What is required:
Work out how many lines below contain "shade", then write only that number.

Saved data entries
━━━
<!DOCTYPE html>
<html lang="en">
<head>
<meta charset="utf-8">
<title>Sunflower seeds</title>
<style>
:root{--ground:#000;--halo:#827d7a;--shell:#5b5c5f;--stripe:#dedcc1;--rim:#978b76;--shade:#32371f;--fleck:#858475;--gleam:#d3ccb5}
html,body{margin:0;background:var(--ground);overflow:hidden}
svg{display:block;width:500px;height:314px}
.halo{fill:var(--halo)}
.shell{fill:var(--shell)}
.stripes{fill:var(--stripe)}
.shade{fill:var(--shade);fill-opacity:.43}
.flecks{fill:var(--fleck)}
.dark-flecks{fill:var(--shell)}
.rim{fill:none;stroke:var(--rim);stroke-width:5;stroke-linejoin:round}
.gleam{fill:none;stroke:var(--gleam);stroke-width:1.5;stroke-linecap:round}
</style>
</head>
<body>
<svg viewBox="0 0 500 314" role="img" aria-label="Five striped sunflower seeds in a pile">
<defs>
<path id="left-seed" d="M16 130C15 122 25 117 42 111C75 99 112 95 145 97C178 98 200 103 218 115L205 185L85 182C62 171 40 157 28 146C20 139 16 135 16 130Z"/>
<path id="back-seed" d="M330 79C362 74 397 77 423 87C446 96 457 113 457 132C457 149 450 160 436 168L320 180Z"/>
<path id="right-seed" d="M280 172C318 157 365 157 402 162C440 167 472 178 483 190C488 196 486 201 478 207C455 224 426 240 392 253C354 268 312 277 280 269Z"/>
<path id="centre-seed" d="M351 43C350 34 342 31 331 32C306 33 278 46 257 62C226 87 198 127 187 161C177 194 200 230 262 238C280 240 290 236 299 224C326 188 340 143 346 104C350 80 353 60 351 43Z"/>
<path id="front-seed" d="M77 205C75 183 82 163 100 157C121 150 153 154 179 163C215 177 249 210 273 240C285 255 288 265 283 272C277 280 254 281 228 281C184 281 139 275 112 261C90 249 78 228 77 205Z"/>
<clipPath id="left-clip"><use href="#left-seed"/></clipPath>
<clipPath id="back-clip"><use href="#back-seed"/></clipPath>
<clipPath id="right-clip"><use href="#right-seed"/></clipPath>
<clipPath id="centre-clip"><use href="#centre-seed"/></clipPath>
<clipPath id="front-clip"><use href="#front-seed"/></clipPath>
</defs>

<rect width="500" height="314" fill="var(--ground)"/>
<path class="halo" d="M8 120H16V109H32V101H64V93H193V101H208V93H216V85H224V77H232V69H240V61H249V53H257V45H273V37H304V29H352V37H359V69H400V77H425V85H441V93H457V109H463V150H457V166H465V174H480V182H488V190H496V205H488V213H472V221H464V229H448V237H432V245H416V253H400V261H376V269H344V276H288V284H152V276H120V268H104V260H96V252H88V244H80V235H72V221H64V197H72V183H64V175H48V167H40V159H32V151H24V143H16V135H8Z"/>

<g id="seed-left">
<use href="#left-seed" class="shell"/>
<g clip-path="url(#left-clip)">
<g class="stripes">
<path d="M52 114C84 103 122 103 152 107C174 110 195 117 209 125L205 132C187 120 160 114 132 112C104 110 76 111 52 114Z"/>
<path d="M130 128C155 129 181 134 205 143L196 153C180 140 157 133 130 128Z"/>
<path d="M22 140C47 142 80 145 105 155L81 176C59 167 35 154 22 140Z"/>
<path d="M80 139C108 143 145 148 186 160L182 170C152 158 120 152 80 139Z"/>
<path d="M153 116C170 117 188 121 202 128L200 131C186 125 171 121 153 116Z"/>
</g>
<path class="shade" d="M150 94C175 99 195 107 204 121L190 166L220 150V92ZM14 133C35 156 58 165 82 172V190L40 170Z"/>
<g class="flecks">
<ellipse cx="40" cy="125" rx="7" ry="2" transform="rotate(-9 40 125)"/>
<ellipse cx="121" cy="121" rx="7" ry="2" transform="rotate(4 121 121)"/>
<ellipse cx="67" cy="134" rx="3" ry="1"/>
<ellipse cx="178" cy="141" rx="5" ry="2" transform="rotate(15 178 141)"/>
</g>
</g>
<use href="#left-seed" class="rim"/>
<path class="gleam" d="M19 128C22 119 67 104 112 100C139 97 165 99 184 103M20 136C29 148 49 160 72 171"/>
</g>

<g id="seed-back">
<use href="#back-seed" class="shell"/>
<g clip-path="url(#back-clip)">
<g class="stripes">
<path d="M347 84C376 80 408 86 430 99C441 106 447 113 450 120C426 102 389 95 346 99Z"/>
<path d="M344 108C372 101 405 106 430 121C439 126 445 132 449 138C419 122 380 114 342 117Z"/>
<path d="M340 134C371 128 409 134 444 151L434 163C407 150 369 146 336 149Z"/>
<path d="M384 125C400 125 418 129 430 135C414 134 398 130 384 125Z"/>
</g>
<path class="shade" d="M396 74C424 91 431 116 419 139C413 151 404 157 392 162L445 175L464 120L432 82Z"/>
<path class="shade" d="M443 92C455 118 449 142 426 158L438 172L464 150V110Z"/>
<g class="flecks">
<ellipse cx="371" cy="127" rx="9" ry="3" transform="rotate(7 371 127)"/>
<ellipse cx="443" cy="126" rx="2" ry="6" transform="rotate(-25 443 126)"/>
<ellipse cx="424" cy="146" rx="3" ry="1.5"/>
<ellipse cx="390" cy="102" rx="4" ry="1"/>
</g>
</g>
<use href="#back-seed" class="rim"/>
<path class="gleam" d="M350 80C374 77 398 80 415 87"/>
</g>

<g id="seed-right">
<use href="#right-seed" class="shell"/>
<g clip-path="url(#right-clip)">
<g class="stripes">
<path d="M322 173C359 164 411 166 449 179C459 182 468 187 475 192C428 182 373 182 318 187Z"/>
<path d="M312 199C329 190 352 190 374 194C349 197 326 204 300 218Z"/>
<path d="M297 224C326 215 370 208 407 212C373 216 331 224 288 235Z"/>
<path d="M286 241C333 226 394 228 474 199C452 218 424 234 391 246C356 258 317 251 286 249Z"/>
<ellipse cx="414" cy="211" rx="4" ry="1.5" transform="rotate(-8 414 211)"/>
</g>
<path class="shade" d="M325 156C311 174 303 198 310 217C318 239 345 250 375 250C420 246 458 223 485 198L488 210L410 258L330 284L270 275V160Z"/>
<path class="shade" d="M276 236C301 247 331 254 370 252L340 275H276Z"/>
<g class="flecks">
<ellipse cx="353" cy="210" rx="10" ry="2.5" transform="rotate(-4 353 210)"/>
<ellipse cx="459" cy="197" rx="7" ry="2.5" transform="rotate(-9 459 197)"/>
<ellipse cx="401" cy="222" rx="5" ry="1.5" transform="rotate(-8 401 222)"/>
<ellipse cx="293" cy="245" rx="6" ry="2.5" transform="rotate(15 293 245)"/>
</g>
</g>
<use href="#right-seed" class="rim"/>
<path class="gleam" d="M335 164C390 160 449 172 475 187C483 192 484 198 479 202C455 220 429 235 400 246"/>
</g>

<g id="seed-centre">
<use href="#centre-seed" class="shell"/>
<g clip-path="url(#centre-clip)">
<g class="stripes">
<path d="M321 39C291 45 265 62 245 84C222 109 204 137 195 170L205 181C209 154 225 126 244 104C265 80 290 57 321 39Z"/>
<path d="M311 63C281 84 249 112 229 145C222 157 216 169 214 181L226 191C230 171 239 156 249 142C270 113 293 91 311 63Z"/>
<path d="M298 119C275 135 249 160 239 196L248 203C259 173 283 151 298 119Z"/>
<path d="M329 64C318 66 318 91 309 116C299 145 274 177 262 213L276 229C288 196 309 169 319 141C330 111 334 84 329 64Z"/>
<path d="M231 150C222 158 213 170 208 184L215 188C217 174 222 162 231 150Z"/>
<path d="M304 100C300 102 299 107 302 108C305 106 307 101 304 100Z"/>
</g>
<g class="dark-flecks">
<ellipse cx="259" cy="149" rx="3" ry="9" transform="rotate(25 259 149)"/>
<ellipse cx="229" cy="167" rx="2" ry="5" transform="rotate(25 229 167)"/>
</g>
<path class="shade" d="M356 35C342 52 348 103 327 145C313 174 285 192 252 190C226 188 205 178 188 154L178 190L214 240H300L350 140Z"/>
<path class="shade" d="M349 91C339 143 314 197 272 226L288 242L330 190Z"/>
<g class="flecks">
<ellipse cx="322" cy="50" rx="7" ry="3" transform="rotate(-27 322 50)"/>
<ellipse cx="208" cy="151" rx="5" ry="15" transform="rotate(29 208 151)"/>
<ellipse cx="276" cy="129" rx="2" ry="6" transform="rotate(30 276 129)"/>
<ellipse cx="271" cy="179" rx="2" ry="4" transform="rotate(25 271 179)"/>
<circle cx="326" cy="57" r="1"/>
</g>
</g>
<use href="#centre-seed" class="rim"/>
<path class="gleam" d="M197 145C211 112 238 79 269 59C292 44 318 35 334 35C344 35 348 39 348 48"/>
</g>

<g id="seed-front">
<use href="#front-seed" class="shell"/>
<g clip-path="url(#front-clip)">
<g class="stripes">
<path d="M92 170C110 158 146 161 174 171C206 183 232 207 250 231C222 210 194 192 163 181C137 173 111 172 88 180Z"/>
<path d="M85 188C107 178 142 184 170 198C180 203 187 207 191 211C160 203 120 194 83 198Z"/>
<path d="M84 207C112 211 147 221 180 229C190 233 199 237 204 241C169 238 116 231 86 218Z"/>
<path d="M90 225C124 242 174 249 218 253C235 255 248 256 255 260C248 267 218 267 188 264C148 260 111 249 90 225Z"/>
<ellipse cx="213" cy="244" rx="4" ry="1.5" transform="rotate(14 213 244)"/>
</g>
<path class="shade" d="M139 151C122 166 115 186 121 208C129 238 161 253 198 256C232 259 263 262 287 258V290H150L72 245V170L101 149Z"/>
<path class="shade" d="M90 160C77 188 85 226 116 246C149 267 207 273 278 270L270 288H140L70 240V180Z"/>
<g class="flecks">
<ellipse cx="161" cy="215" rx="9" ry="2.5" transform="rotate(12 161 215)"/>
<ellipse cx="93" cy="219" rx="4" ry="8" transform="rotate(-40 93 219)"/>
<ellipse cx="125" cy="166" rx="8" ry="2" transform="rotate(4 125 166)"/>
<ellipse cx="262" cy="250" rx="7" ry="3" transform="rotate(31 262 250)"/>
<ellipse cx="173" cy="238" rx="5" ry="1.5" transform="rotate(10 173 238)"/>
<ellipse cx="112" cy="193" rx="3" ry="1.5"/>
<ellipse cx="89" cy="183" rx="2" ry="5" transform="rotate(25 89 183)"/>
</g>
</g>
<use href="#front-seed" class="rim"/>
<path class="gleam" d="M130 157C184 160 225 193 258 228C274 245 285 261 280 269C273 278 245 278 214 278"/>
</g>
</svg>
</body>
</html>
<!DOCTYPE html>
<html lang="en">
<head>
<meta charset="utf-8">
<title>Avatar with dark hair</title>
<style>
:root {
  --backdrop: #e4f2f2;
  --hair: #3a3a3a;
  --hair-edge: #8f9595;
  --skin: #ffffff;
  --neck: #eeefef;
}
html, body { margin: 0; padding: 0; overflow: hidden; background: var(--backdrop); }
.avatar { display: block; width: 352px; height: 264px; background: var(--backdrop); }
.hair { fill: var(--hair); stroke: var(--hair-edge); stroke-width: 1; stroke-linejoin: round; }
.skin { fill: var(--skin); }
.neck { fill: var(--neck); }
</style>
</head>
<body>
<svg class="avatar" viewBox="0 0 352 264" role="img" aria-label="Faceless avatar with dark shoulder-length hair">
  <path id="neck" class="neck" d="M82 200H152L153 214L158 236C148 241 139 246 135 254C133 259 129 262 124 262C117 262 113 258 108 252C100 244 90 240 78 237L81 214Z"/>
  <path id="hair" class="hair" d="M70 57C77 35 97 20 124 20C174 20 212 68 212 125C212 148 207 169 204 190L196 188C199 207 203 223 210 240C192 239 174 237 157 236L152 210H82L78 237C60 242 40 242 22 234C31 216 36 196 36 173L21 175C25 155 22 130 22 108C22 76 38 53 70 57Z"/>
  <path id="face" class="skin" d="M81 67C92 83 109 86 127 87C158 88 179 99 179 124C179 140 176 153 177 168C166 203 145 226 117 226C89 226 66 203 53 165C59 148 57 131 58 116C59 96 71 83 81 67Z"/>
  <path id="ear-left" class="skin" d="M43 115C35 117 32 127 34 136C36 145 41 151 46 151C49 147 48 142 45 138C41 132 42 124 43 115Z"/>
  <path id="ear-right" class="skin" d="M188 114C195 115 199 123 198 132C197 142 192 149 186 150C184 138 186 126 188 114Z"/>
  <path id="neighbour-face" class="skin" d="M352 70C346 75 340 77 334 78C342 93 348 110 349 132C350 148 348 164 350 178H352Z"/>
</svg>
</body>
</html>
━━━
Answer for the task:
11